[SUPPLIED RECORDS Boundary: Start]
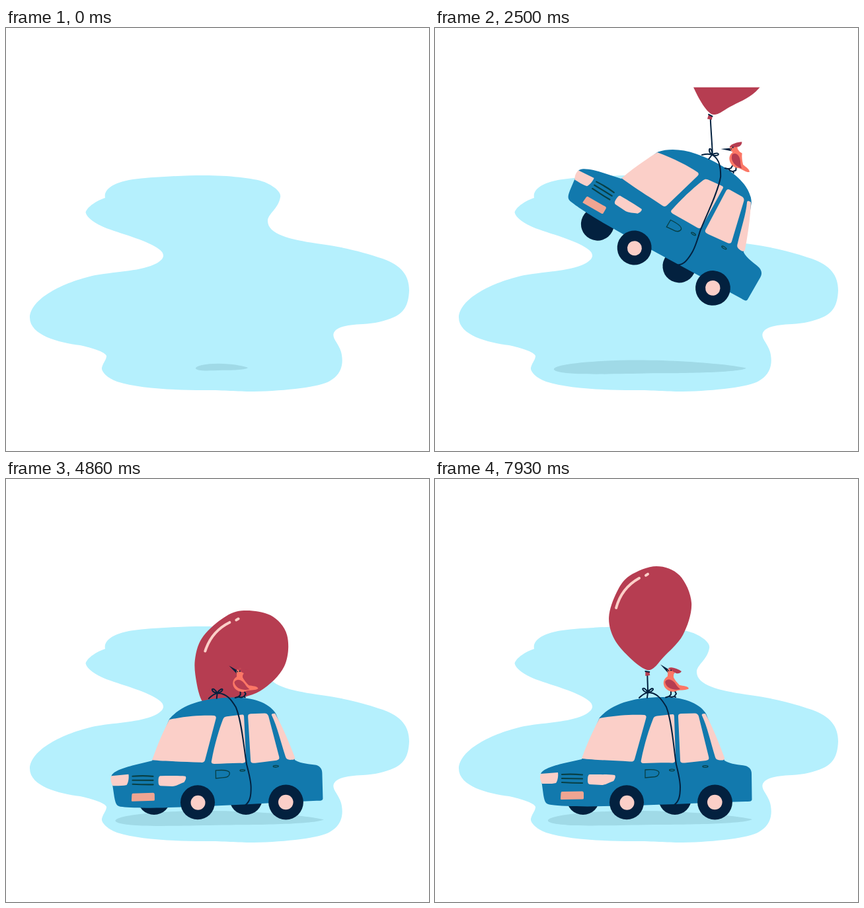
Recreate the animation shown at these times as an HTML page. Size 640 by 640 pixels, loop 8000 ms.

```html
<!DOCTYPE html>
<html lang="en">
<head>
<meta charset="utf-8">
<title>Floating car</title>
<style>
html, body { margin: 0; width: 100%; height: 100%; overflow: hidden; background: #fff; }
svg { display: block; width: 100vw; height: 100vh; }
.blue { fill: #1279ad; }
.navy { fill: #03213f; }
.pink { fill: #fbcfc8; }
.red { fill: #b63d51; }
.coral { fill: #fb7766; }
.line { fill: none; stroke: #03213f; stroke-width: 2; stroke-linecap: round; stroke-linejoin: round; }
.trim { fill: none; stroke: #083f44; stroke-width: 1.3; }
.grille { stroke-width: 2.2; stroke-linecap: round; }
.shine { fill: none; stroke: #fbcfc8; stroke-width: 4; stroke-linecap: round; }
</style>
</head>
<body>
<svg viewBox="0 0 640 640">
  <clipPath id="stage"><rect y="89.7" width="640" height="551"/></clipPath>
  <path fill="#b5f0fd" d="M150,257C147,243 165,231 205,227.5C240,224.5 270,223 300,223C335,223 375,227 391,233C405,239 417,248 415,256C412,274 396,281 396,292C396,312 430,320 470,326C510,331 540,339 570,349C598,359 610,374 610,397C609,420 602,430 588,437C572,444 558,447 540,448C520,449 506,451 499,457C489,467 502,474 507,490C512,510 506,525 490,534C475,543 425,549 375,550C345,550 335,548 300,548C250,548 200,545 168,535C152,529 144,519 145,514C147,506 152,502 152,496C150,490 130,484 112,480C80,476 36,465 36,438C37,410 85,385 135,374C170,368 205,368 228,356C240,349 241,342 232,335C215,322 180,313 152,303C135,296 122,287 120.5,279C123,270 138,261 150,257Z"/>
  <path id="shadow" fill="#a0dae7" d="M171,516C175,508 240,502 305,502C380,502 455,509 480,515C470,521 400,523 330,523C280,524 240,525 210,524C185,523 169,520 171,516Z"/>
  <g clip-path="url(#stage)">
    <g id="farWheels" class="navy">
      <circle cx="224" cy="483" r="25"/>
      <circle cx="363" cy="483" r="25"/>
    </g>
    <path id="string" class="line"/>
    <path id="balloon" class="red"/>
    <g id="knot">
      <path class="red" d="M-3,0L3,0L4,5L-3,6Z"/>
      <path class="line" d="M-3,-1L3,0"/>
    </g>
    <path id="shine" class="shine" d="M0,0Q8,-30 35,-45M45,-49L48,-51"/>
    <g id="body">
      <path class="blue" d="M160,448C159,440 178,434 195,430L222,424L249,361C268,340 300,330 345,330C382,330 402,342 410,355L438,426C448,432 460,432 470,434C476,436 479,440 479,446L479.5,485C479,488 476,488 470,488C400,490 330,494 255,495C225,496 190,495 176,493C167,492 166,489 164,478Z"/>
      <g class="pink">
        <path d="M222,423C232,395 242,375 249,362C275,357 300,356 317,357C320,358 320,360 319,363L302,424C301,427 299,428 295,427.5C270,426 240,425 222,423Z"/>
        <path d="M312,425C317,400 324,378 330,363C331,360 333,359 336,358.5L359,356C362,356 362,358 362,361L364,424C364,428 362,429.5 358,429.5C345,429 330,430 316,430C312,430 311,428 312,425Z"/>
        <path d="M368,360C368,356 369,355.5 372,355L393,354.5C396,354.5 398,356 399,359L414,420C415,424 414,425 410,426L378,429.5C373,430 371,429 371,425Z"/>
        <path d="M404,358C403,355.5 405,355 409,355C420,375 430,400 438,422C438,426 435,425.5 431,425.5C427,425 425,424 424,421C416,395 412,375 404,358Z"/>
        <path d="M160,446L186,444C187,450 185,458 183,460C177,461.5 168,461 162,461C159,456 158,450 160,446Z"/>
        <path d="M234,447C248,447 262,447 272,448C274,450 272,454 270,457C264,459 258,463 252,463L234,462C231,461 231,458 231,455C231,450 232,447 234,447Z"/>
      </g>
      <path fill="#f0a592" d="M192,473L223,472.5Q225,473 225,475L225,483Q225,484.5 223,484.5L191,485Q189.5,485 190,483L190.5,475Q191,473 192,473Z"/>
      <path class="trim grille" d="M192,447Q208,446 223,447.5M192,453L223,453.5M192,459Q208,460 223,460"/>
      <path class="trim" d="M318,440C330,439 338,440 339,444C339,449 334,451 328,451L318,452Z"/>
      <ellipse class="trim" cx="358.5" cy="440.5" rx="3.8" ry="1.3"/>
      <ellipse class="trim" cx="409" cy="435" rx="4" ry="1.3"/>
    </g>
    <g id="nearWheels">
      <circle class="navy" cx="290" cy="489.3" r="26"/>
      <circle class="pink" cx="290.5" cy="489.8" r="11"/>
      <circle class="navy" cx="423.5" cy="489" r="26.4"/>
      <circle class="pink" cx="423.3" cy="489" r="11.3"/>
    </g>
    <g id="rider">
      <path class="line" d="M309,331C313,327 318,323 324,323C336,324 343,333 350,345C359,368 361,408 365,432C369,448 371,456 371,466C371,480 369,488 362,493"/>
      <path class="line" d="M322,323C314,322 312,315 317,317Q320,319 322,323C330,322 332,316 328,317Q324,319 322,323L321,331"/>
      <path class="line" d="M357,321L357,326L354,329L349,330.5M354,329L358,330M363,321L365,325L362,329L358,330M362,329L364,330"/>
      <path id="neck" stroke="#fb7766" stroke-width="9" stroke-linecap="round"/>
      <path class="coral" d="M353,298C347,301 344,307 347,314C351,321 360,324 367,320C373,319 380,320 384,317C383,313 375,313 370,312C366,308 362,303 360,298Z"/>
      <path class="red" d="M348,307C352,300 360,304 364,310C367,315 370,317 371,318C363,320 350,318 348,307Z"/>
      <g id="head">
        <path class="navy" d="M-16,-10.5L-2,-2L-4.5,2.5Z"/>
        <circle class="coral" cx="0.5" cy="0" r="5.8"/>
        <path class="red" d="M-4,-5C2,-7 10,-4 16,0Q13,4 8,3Q2,0 -4,-5Z"/>
        <circle class="navy" cx="0" cy="-1.5" r="1.1"/>
        <circle class="navy" cx="-3.5" cy="-1" r="0.9"/>
      </g>
    </g>
  </g>
</svg>
<script>
const LOOP = 8000, FALL = 0.19;
const TOUCH = 3005; // rear wheel meets the ground
const PIVOT = [423, 489], BOW = [322, 322], HEAD = [357, 291], KNOT = [-5, 99];
const outline = [
  [-10, 94], [-33, 76], [-55, 49], [-63, 16], [-51, -22], [-31, -47],
  [9, -61], [44, -47], [62, -5], [49, 43], [19, 77], [3, 94]];

const el = id => document.getElementById(id);
const set = (id, name, value) => el(id).setAttribute(name, value);
const move = (id, x, y, rest = '') => set(id, 'transform', `translate(${x} ${y}) ${rest}`);

// Progress from 0 to 1 between two times: even, smooth, or braking
const ramp = (t, a, b) => Math.min(1, Math.max(0, (t - a) / (b - a)));
const ease = (t, a, b) => (1 - Math.cos(Math.PI * ramp(t, a, b))) / 2;
const brake = (t, a, b) => Math.sin(Math.PI / 2 * ramp(t, a, b));

function rotate([x, y], deg) {
  const r = deg * Math.PI / 180, c = Math.cos(r), s = Math.sin(r);
  return [x * c - y * s, x * s + y * c];
}

function smoothLoop(pts) {
  const n = pts.length, p = i => pts[(i + n) % n];
  let d = `M${p(0)}`;
  for (let i = 0; i < n; i++) {
    const h1 = p(i).map((v, k) => v + (p(i + 1)[k] - p(i - 1)[k]) / 6);
    const h2 = p(i + 1).map((v, k) => v - (p(i + 2)[k] - p(i)[k]) / 6);
    d += `C${h1} ${h2} ${p(i + 1)}`;
  }
  return d + 'Z';
}

function drawCar(t) {
  const land = ramp(t, TOUCH, 3360), settle = ease(t, 4000, 5150);
  const wheelY = PIVOT[1] + FALL * Math.min(0, t - TOUCH);
  const drop = -7.2 + 23.2 * ease(t, TOUCH, 3290) - 19.5 * ease(t, 3290, 3950) + 3.5 * settle;
  const body = {
    x: 422 + land,
    y: wheelY + drop,
    angle: 30.5 - 36 * brake(t, 2985, 4000) + 5.5 * settle
  };
  const turn = a => `rotate(${a}) translate(${-PIVOT[0]} ${-PIVOT[1]})`;
  for (const id of ['farWheels', 'nearWheels'])
    move(id, 420 + 3 * land, wheelY, turn(27.3 * (1 - land)));
  for (const id of ['body', 'rider'])
    move(id, body.x, body.y, turn(body.angle));
  return body;
}

function drawShadow(t) {
  const grow = ramp(t, 0, 2500) ** 1.2, dip = ease(t, 2500, 4070), settle = ease(t, 4070, 5200);
  const left = 287 - 107 * grow - 35 * dip + 26 * settle;
  const right = 366 + 105 * grow + 13 * dip - 4 * settle;
  const height = 0.48 + 0.47 * grow + 0.15 * dip - 0.1 * settle;
  const y = 513.3 + 1.7 * dip - 1.5 * settle;
  move('shadow', left, y, `scale(${(right - left) / 309} ${height}) translate(-171 -513.5)`);
}

// The bird keeps its head level and ducks when the nose dips
function drawHead(angle) {
  const lift = Math.max(angle, 0), duck = Math.max(-angle, 0) / 5.5;
  const x = HEAD[0] - 0.4 * lift - 2.6 * duck, y = HEAD[1] + 0.23 * lift + 5.8 * duck;
  move('head', x, y, `rotate(${-2.2 * lift - 9 * duck})`);
  set('neck', 'd', `M${x},${y}L356,303`);
}

function drawBalloon(t, body) {
  const tip = ease(t, 2900, 4070), rise = ease(t, 4070, 6700), back = ease(t, 6960, 8200);
  const sway = Math.sin(Math.PI * tip), lag = Math.sin(Math.PI * rise);
  const slump = tip ** 3 * (1 - rise) ** 2;
  const size = 1 + 0.05 * (tip - rise);
  const angle = 18 + 20 * tip - 47 * rise + 10 * back;
  const cx = 452 - 77 * tip - 64 * rise + 17 * back;
  const cy = 40 + 0.16 * (Math.min(t, 3290) - 2500) + 111 * brake(t, 3290, 3950) - 96 * rise + 13 * back;
  const place = (p, a = angle) => {
    const [x, y] = rotate(p, a);
    return [cx + x * size, cy + y * size];
  };

  // The lower part bends towards the lagging knot
  const bend = [-17 * lag, -5 * lag];
  set('balloon', 'd', smoothLoop(outline.map(p => {
    const w = Math.max(0, (p[1] - 20) / 76) ** 2;
    return place(p).map((v, k) => v + w * bend[k]);
  })));
  const [kx, ky] = place(KNOT).map((v, k) => v + bend[k]);
  move('knot', kx, ky, `rotate(${angle})`);

  const tilt = angle - 41 * slump, [hx, hy] = place([-52, 2], tilt);
  move('shine', hx - 10 * slump, hy + 5 * slump, `rotate(${tilt})`);

  const [ox, oy] = rotate([BOW[0] - PIVOT[0], BOW[1] - PIVOT[1]], body.angle);
  const bx = body.x + ox, by = body.y + oy;
  const h1 = [bx + 20 * sway - 18 * lag, by - 10 + 10 * sway + 30 * lag];
  const h2 = [kx - 18 * sway, ky + 12];
  set('string', 'd', `M${bx},${by}C${h1} ${h2} ${kx},${ky}`);
}

function draw(t) {
  const body = drawCar(t);
  drawShadow(t);
  drawHead(body.angle);
  drawBalloon(t, body);
}

const start = performance.now();
function tick() {
  draw((performance.now() - start) % LOOP);
  requestAnimationFrame(tick);
}
tick();
</script>
</body>
</html>
```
[SUPPLIED RECORDS Boundary: End]
**EXERCISE DETAILS:** Out of the preceding entries, pull each line that contains the word "function".

**ANSWER:**
function rotate([x, y], deg) {
function smoothLoop(pts) {
function drawCar(t) {
function drawShadow(t) {
function drawHead(angle) {
function drawBalloon(t, body) {
function draw(t) {
function tick() {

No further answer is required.